[Stored records]
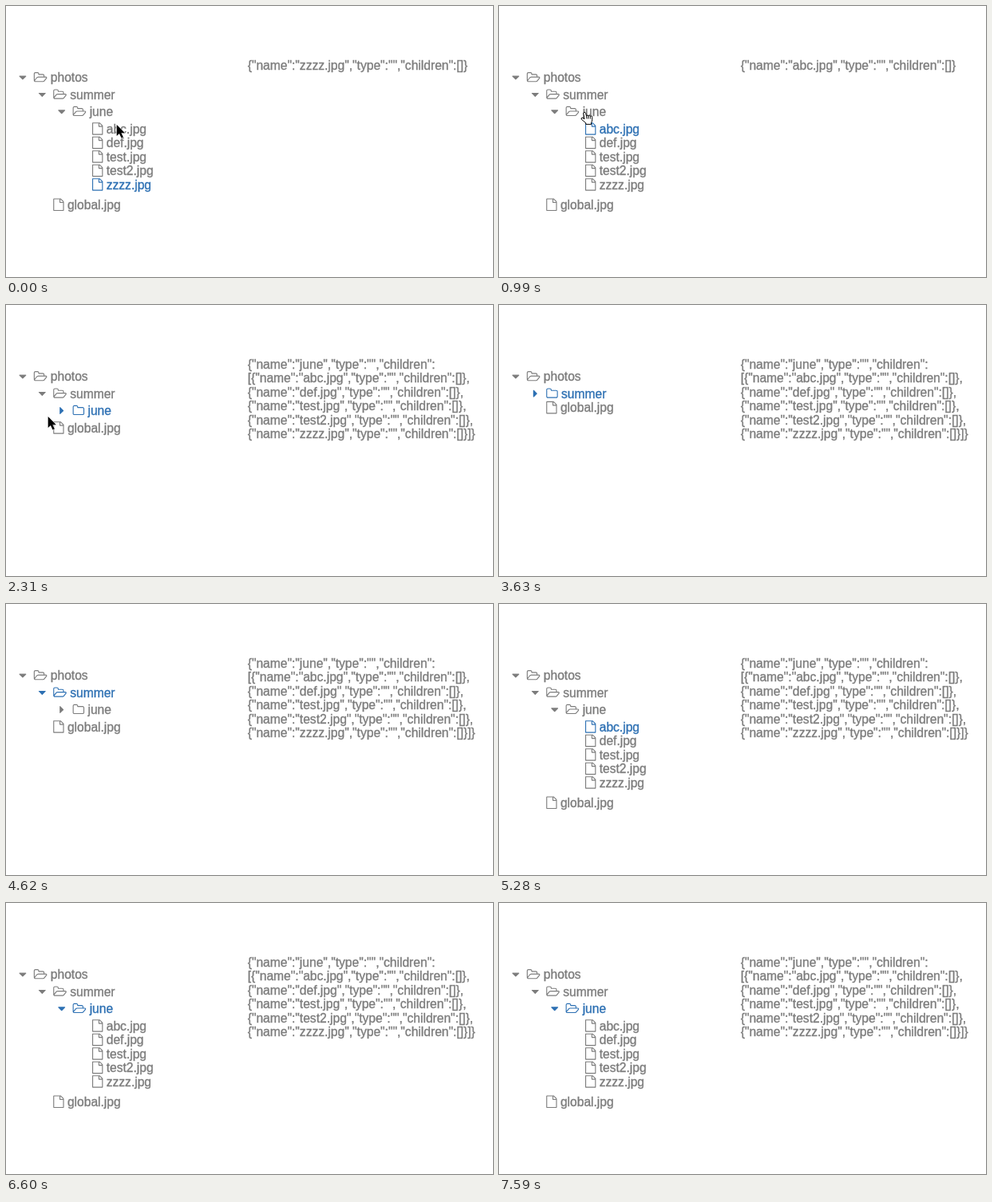
An HTML page with a canvas for the animation above (7.92 s loop, 610x340 px).

```html
<!DOCTYPE html>
<html lang="en">
<head>
<meta charset="utf-8">
<title>File tree</title>
<style>
  html, body { margin: 0; width: 100%; height: 100%; overflow: hidden; background: #fff; }
  canvas { display: block; width: 610px; height: 340px; }
</style>
</head>
<body>
<canvas></canvas>
<script>
const WIDTH = 610, HEIGHT = 340;
const TICK = 330, TICKS = 24;
const EM = 15.6, LINE = 17.5, GAP = 3.9, INDENT = 24.4;
const GRAY = '#7c7c7c', BLUE = '#2d70b3';

const canvas = document.querySelector('canvas');
const ctx = canvas.getContext('2d');
const scale = window.devicePixelRatio || 1;
canvas.width = WIDTH * scale;
canvas.height = HEIGHT * scale;

const leaf = name => ({ name, type: '', children: [] });
const june = {
  name: 'june', type: '',
  children: ['abc.jpg', 'def.jpg', 'test.jpg', 'test2.jpg', 'zzzz.jpg'].map(leaf)
};
const summer = { name: 'summer', type: '', children: [june] };
const photos = { name: 'photos', type: '', children: [summer, leaf('global.jpg')] };
const [abc, , , , zzzz] = june.children;

// Glyph outlines: 1792 units per em, y up from the baseline.
const glyph = (width, path) => ({ width: width / 1792 * EM, path: new Path2D(path) });
const icons = {
  file: glyph(1536, 'M1468 1156q28-28 48-76t20-88v-1152q0-40-28-68t-68-28h-1344q-40 0-68 28t-28 68v1600q0 40 28 68t68 28h896q40 0 88-20t76-48zM1024 1400v-376h376q-10 29-22 41l-313 313q-12 12-41 22zM1408-128v1024h-416q-40 0-68 28t-28 68v416h-768v-1536h1280z'),
  closed: glyph(1664, 'M1536 224v704q0 40-28 68t-68 28h-704q-40 0-68 28t-28 68v64q0 40-28 68t-68 28h-320q-40 0-68-28t-28-68v-960q0-40 28-68t68-28h1216q40 0 68 28t28 68zM1664 928v-704q0-92-66-158t-158-66h-1216q-92 0-158 66t-66 158v960q0 92 66 158t158 66h320q92 0 158-66t66-158v-32h672q92 0 158-66t66-158z'),
  open: glyph(1920, 'M1781 605q0 35-53 35h-1088q-40 0-85.5-21.5t-71.5-52.5l-294-363q-18-24-18-40 0-35 53-35h1088q40 0 86 22t71 53l294 363q18 22 18 39zM640 768h768v160q0 40-28 68t-68 28h-576q-40 0-68 28t-28 68v64q0 40-28 68t-68 28h-320q-40 0-68-28t-28-68v-853l256 315q44 53 116 87.5t140 34.5zM1909 605q0-62-46-120l-295-363q-43-53-116-87.5t-140-34.5h-1088q-92 0-158 66t-66 158v960q0 92 66 158t158 66h320q92 0 158-66t66-158v-32h544q92 0 158-66t66-158v-160h192q54 0 99-24.5t67-70.5q15-32 15-68z'),
  caretDown: glyph(1024, 'M1024 832q0-26-19-45l-448-448q-19-19-45-19t-45 19l-448 448q-19 19-19 45t19 45 45 19h896q26 0 45-19t19-45z'),
  caretRight: glyph(576, 'M576 640q0-26-19-45l-448-448q-19-19-45-19t-45 19-19 45v896q0 26 19 45t45 19 45-19l448-448q19-19 19-45z')
};

const cursors = {
  arrow: { fill: '#000', stroke: '#fff', path: new Path2D('M0 0v14l3.2-3 2.6 5.6 2.4-1.1-2.6-5.3h4.4z') },
  hand: { fill: '#fff', stroke: '#000', path: new Path2D('M5 9.4L3.8 2.6a1.4 1.4 0 0 1 2.8-.6L7.6 6a1.2 1.2 0 0 1 2.4 0 1.2 1.2 0 0 1 2.4.4 1.1 1.1 0 0 1 2.3.5v3.4q0 2-1.2 3.6v2H6.8v-1.6L1.2 9.6q-.7-1.9 1.3-1.9zM7.6 6l.4 3M10 6.2V9M12.4 6.7V9') }
};

// Each entry changes part of the state from its tick onward.
const steps = [
  { tick: 0, selected: zzzz, shown: zzzz, closed: [], cursor: ['arrow', 138.7, 149] },
  { tick: 1, cursor: ['hand', 133.5, 149] },
  { tick: 2, selected: abc, shown: abc },
  { tick: 3, cursor: ['hand', 102, 132.5] },
  { tick: 4, selected: june, shown: june },
  { tick: 6, closed: [june], cursor: ['hand', 64, 131] },
  { tick: 7, cursor: ['arrow', 52.7, 140] },
  { tick: 10, cursor: ['arrow', 60, 202] },
  { tick: 11, selected: summer, closed: [june, summer], cursor: null },
  { tick: 12, selected: photos, closed: [june, summer, photos] },
  { tick: 13, closed: [june, summer] },
  { tick: 14, selected: summer, closed: [june] },
  { tick: 15, selected: june, closed: [] },
  { tick: 16, selected: abc },
  { tick: 17, shown: abc },
  { tick: 20, selected: june, shown: june }
];

const stateAt = tick => Object.assign({}, ...steps.filter(step => step.tick <= tick));

function drawIcon(icon, x, baseline) {
  ctx.save();
  ctx.translate(x, baseline);
  ctx.scale(EM / 1792, -EM / 1792);
  ctx.fill(icon.path, 'evenodd');
  ctx.restore();
}

// A hairline outline gives the text its slightly heavier weight.
function drawText(text, x, baseline) {
  const y = Math.round(baseline);
  ctx.strokeStyle = ctx.fillStyle;
  ctx.lineWidth = 0.35;
  ctx.fillText(text, x, y);
  ctx.strokeText(text, x, y);
}

// Draws a node with its open children; returns the next free baseline.
function drawNode(node, depth, baseline, state) {
  const isFolder = node.children.length > 0;
  const isOpen = isFolder && !state.closed.includes(node);
  const icon = icons[isOpen ? 'open' : isFolder ? 'closed' : 'file'];
  const x = 34.8 + depth * INDENT;

  ctx.fillStyle = node === state.selected ? BLUE : GRAY;
  if (isFolder) {
    const caret = isOpen ? icons.caretDown : icons.caretRight;
    drawIcon(caret, x - 13.9 - caret.width / 2, baseline);
  }
  drawIcon(icon, x, baseline);
  drawText(node.name, x + icon.width + 0.278 * EM, baseline);

  let next = baseline + LINE;
  if (!isOpen) return next;
  next += GAP;
  for (const child of node.children) next = drawNode(child, depth + 1, next, state);
  return next + GAP;
}

function drawJson(node) {
  ctx.fillStyle = GRAY;
  JSON.stringify(node).split(/(?<=:)(?=\[\{)|(?<=\},)/)
    .forEach((line, i) => drawText(line, 302.7, 79.9 + i * LINE));
}

function drawCursor([kind, x, y]) {
  const { fill, stroke, path } = cursors[kind];
  ctx.save();
  ctx.translate(x, y);
  ctx.fillStyle = fill;
  ctx.strokeStyle = stroke;
  ctx.lineWidth = 1;
  ctx.lineJoin = 'round';
  ctx.fill(path);
  ctx.stroke(path);
  if (kind === 'arrow') ctx.fill(path);
  ctx.restore();
}

function draw() {
  const state = stateAt(Math.floor(performance.now() / TICK) % TICKS);
  ctx.setTransform(scale, 0, 0, scale, 0, 0);
  ctx.fillStyle = '#fff';
  ctx.fillRect(0, 0, WIDTH, HEIGHT);
  ctx.font = `${EM}px "Liberation Sans", Arial, sans-serif`;
  drawNode(photos, 0, 95.3, state);
  drawJson(state.shown);
  if (state.cursor) drawCursor(state.cursor);
  requestAnimationFrame(draw);
}
draw();
</script>
</body>
</html>
```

Work to complete - Show the lines of the records above that mention "fillStyle".

Exercise answer -
  ctx.strokeStyle = ctx.fillStyle;
  ctx.fillStyle = node === state.selected ? BLUE : GRAY;
  ctx.fillStyle = GRAY;
  ctx.fillStyle = fill;
  ctx.fillStyle = '#fff';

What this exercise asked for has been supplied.